The book is in two parts – the first explores the concept of failure, and how it is a fundamental part of being a fallible human being and a requirement for innovation; the second provides some essential approaches to practising the science of failing well.
Edmondson explores why failure is hard – including aversion, confusion and fear. She explains that ironically, our aversion to failures makes experiencing them more likely and increases the negative impact they may create.
Edmondson provides nine failure-context combinations. The three types of failures are intelligent, basic and complex. Intelligent failures take place in new territory, the context presents a credible opportunity to advance toward a desired goal, and they are informed by available knowledge, and is as small as they can be to still provide valuable insights. Basic failures are when errors happen because we don’t use knowledge that was available, whether due to inattention, neglect or overconfidence. Complex failures happen in familiar settings that present a degree of complexity where multiple factors can interact in unexpected ways.
The three categories of contexts in which failures can occur are consistent, variable and novel. She discusses which types of errors are common in which kinds of contexts, and what strategies tend to avoid the unnecessary ones, and learn from the inevitable ones.
She argues that failing well requires self-awareness (failure is normal and useful, choose learning over knowing), situation awareness (the degree of novelty and uncertainty, and the level of risk involved) and system awareness (who and what might be impacted, and when – now and into the future).
She introduces a range of strategies including reframing (mistakes are normal in complex/novel situations), amplifying weak signals (those subtle warning signs), practising for failure so as to be prepared to respond to mistakes when they occur, considering the system, redrawing boundaries, persistence, reflection, accountability and apologizing.
I highlighted A LOT of this book, and it took me quite a long time to read, because there was so much valuable content to digest. I also really loved the case studies, ranging from medical errors, shipping disasters, financial markets, to champagne!

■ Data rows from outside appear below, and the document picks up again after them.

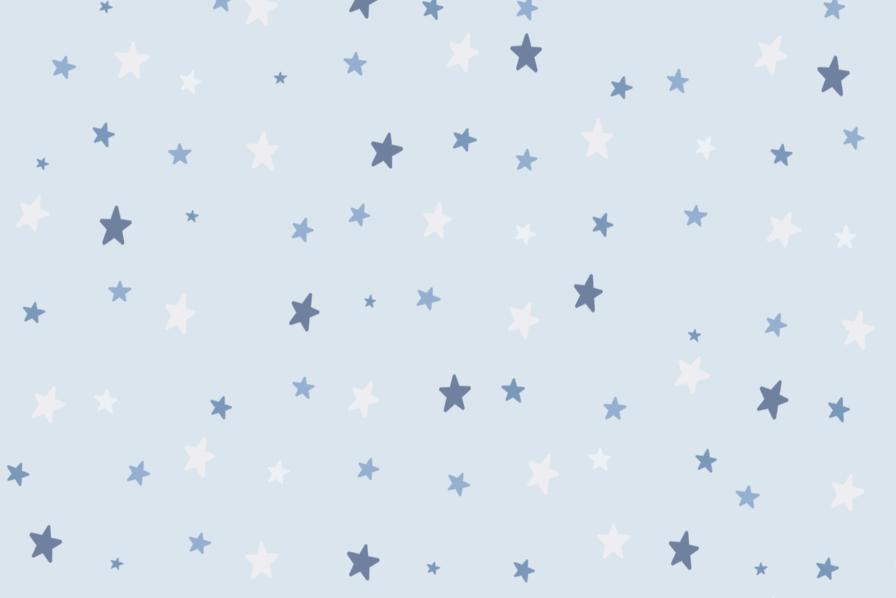
Write a Shadertoy shader that draws this pattern.

```glsl
// Small hand-cut stars in blue and off-white, scattered over a pale blue ground.
// Each cell of a jittered grid holds one five-pointed star; a low-discrepancy
// sequence shares out its kind, and hashes vary its place, tilt and arms.

#define ROWS 7.4          // grid cells per canvas height
#define JITTER 0.58       // wander of a star within its cell
#define BIG_RADIUS 0.0315 // arm length in canvas heights
#define MID_RADIUS 0.0200
#define TINY_RADIUS 0.0112
#define WAIST 0.47        // inner radius relative to arm length
#define ROUNDING 0.10     // tip rounding relative to arm length
#define TILT 0.22         // mean lean of the stars in radians
#define SOFTNESS 0.0006   // extra edge blur in canvas heights

const float PI = 3.14159265;
const vec3 GROUND = vec3(0.856, 0.898, 0.929);
const vec3 NAVY = vec3(0.440, 0.500, 0.625);
const vec3 STEEL = vec3(0.480, 0.595, 0.725);
const vec3 SKY = vec3(0.580, 0.685, 0.810);
const vec3 CREAM = vec3(0.930, 0.930, 0.950);
const vec3 FROST = vec3(0.925, 0.945, 0.965);

vec3 hash3(vec2 p) {
    vec3 q = fract(p.xyx * vec3(0.1031, 0.1030, 0.0973));
    q += dot(q, q.yxz + 33.33);
    return fract((q.xxy + q.yzz) * q.zyx);
}

// Signed distance to a star with rounded tips, pointing up
float starDistance(vec2 p, float radius) {
    float arm = 2.0 * PI / 5.0;
    float angle = mod(atan(p.x, p.y) + 0.5 * arm, arm) - 0.5 * arm;
    vec2 q = length(p) * vec2(cos(angle), abs(sin(angle)));
    float bevel = ROUNDING * radius;
    vec2 tip = vec2(radius - bevel, 0.0);
    vec2 notch = (WAIST * radius - bevel) * vec2(cos(0.5 * arm), sin(0.5 * arm));
    vec2 edge = notch - tip;
    vec2 rel = q - tip;
    float along = clamp(dot(rel, edge) / dot(edge, edge), 0.0, 1.0);
    float side = sign(rel.y * -edge.x + rel.x * edge.y);
    return side * length(rel - edge * along) - bevel;
}

// Share out colour and size: xyz is the colour, w the radius
vec4 starKind(float pick) {
    if (pick < 0.15) return vec4(NAVY, BIG_RADIUS);
    if (pick < 0.37) return vec4(CREAM, BIG_RADIUS);
    if (pick < 0.63) return vec4(SKY, MID_RADIUS);
    if (pick < 0.79) return vec4(STEEL, MID_RADIUS);
    if (pick < 0.89) return vec4(STEEL, TINY_RADIUS);
    return vec4(FROST, MID_RADIUS);
}

void mainImage(out vec4 fragColor, in vec2 fragCoord) {
    vec2 uv = fragCoord / iResolution.y;
    float blur = 0.7 / iResolution.y + SOFTNESS;
    vec2 home = floor(uv * ROWS);
    vec3 color = GROUND;

    // Stars of this cell and its neighbours
    for (int j = -1; j <= 1; j++)
    for (int i = -1; i <= 1; i++) {
        vec2 cell = home + vec2(i, j);
        vec3 place = hash3(cell + 17.0);
        vec3 form = hash3(cell + 71.0);
        vec4 kind = starKind(fract(dot(cell, vec2(0.7549, 0.5698)) + 0.15 * place.z));
        vec2 center = (cell + 0.5 + JITTER * (place.xy - 0.5)) / ROWS;
        vec2 p = uv - center;

        // Lean, then stretch the large stars and make the arms uneven
        float lean = TILT + 0.5 * (form.x - 0.5);
        p = mat2(cos(lean), sin(lean), -sin(lean), cos(lean)) * p;
        float stretch = kind.w > MID_RADIUS ? 0.13 : 0.02;
        p *= vec2(1.0 + stretch, 1.0 - 0.5 * stretch);
        float around = atan(p.x, p.y);
        p *= 1.0 + 0.06 * sin(2.0 * around + 2.0 * PI * form.y);

        float radius = kind.w * (0.95 + 0.1 * form.z);
        float cover = 1.0 - smoothstep(-blur, blur, starDistance(p, radius));
        color = mix(color, kind.rgb, cover);
    }
    fragColor = vec4(color, 1.0);
}
```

I especially resonated with her point that we need to stop thinking about failure as an ending, and rather to think about it as an opportunity to learn, to pivot, to decide where to experiment next, or even sometimes to give up and move on.